(25381) Marches, Demonstrations, Poor People's Campaign, Washington DC, 1968

On February 29, 1968, The Kerner Commission issued its report on the root causes of urban rebellion in the United States. Though the report was a top-down response to inequality, it was not the only response to growing unrest in American cities. That same year, Ralph Abernathy and Dr. Martin Luther King, Jr. planned the Poor People’s Campaign to address a lack of economic opportunity through grassroots organizing and demonstration.  read more »

Love Letters

(37645) Matilda and Vita on the beach, [Massachusetts], probably 1921.

Whether you celebrate the 14th of February or not, the day provides a good opportunity to take a closer look at some of the intimate stories contained within the Reuther's collections. While our purpose for collecting personal papers lies in their connections to organizations or social movements that help our understanding of the history of labor, metropolitan Detroit, or Wayne State University, it is often impossible to separate the private person from his/her public accomplishments. There is perhaps no better example of this than the Matilda Robbins Papers and the story of a deep love contained within.  read more »

Detroit's Olympic Bid

(37640) Olympic bid prototype logo

As PyeongChang prepares to light the torch for the 2018 Olympics, we are reminded of when the International Olympic Committee (IOC) almost passed the baton to the city of Detroit. The story of Detroit’s persuasive and nearly successful endeavor to bring the 1968 Olympic games to the Motor City is told through the documents of the Jerome Cavanagh Papers at the Walter P. Reuther Library.

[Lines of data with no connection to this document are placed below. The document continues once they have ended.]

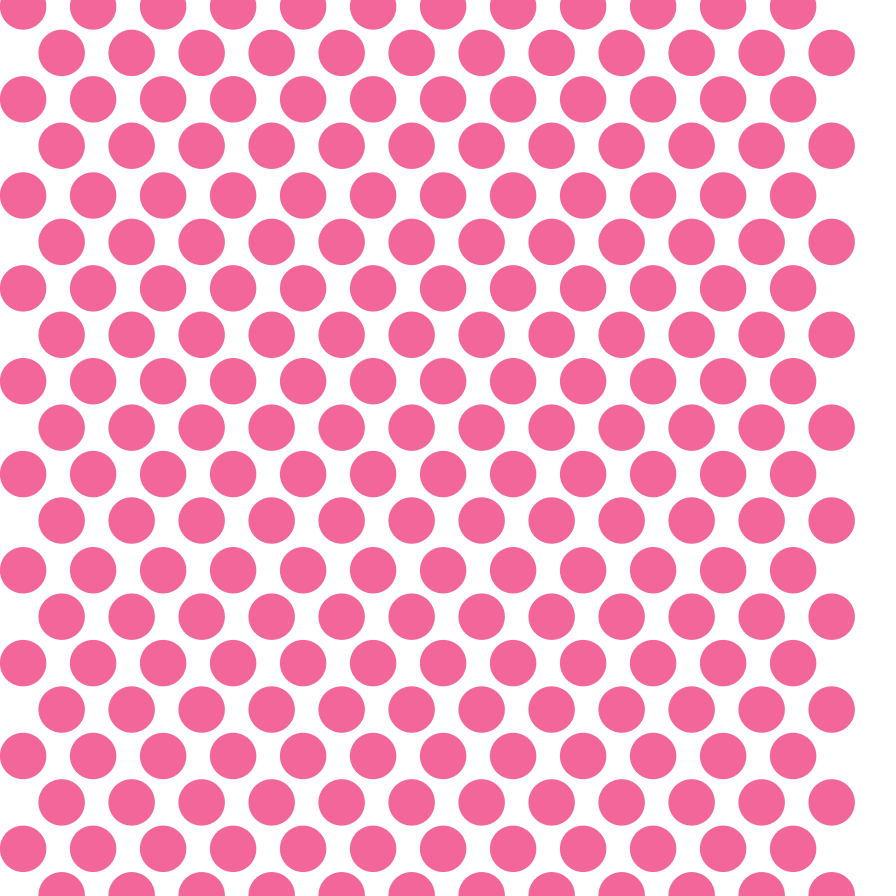
A Shadertoy shader for this pattern:

```glsl
// Pink polka dots in staggered rows on white, with a bare strip at the right.

// Distance to the nearest dot; p has its origin at the upper left.
float dotsDistance(vec2 p) {
    float nearest = 1.0;
    for (int i = 0; i < 20; i++) {
        float row = float(i);
        // Rows come in blocks of eight, with a slightly wider gap between blocks.
        float rowY = 0.0072 + 0.05182 * row + 0.0037 * floor((row + 4.0) / 8.0);
        // Odd rows shift sideways by a little over half a step.
        float startX = mix(0.0258, 0.0688, mod(row, 2.0));
        // Twelve dots in each row.
        float column = clamp(round((p.x - startX) / 0.078125), 0.0, 11.0);
        vec2 center = vec2(startX + 0.078125 * column, rowY);
        nearest = min(nearest, length(p - center) - 0.0259);
    }
    return nearest;
}

void mainImage(out vec4 fragColor, in vec2 fragCoord) {
    vec2 p = fragCoord / iResolution.y;
    p.y = 1.0 - p.y;

    // Blend across one pixel at the dot edges.
    float coverage = clamp(0.5 - dotsDistance(p) * iResolution.y, 0.0, 1.0);
    vec3 color = mix(vec3(1.0), vec3(0.95, 0.40, 0.60), coverage);
    fragColor = vec4(color, 1.0);
}
```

Detroit, thanks to postwar economic growth, had previously been suggested as the United States’ pick as Olympic candidate city.  read more »

Exhibit Announcement: Wayne State University Architecture

(25582)  Campus Buildings, Residential Homes, Warren Avenue, 1930s-1940s

Wayne State enjoys one of the most distinctive campuses in the state. The development of this space, however, has been a constant challenge due to its urban setting and lack of available land. The campus we enjoy today is the result of nearly 100 years of adaptive reuse of historic structures and new construction.  read more »

Syndicate content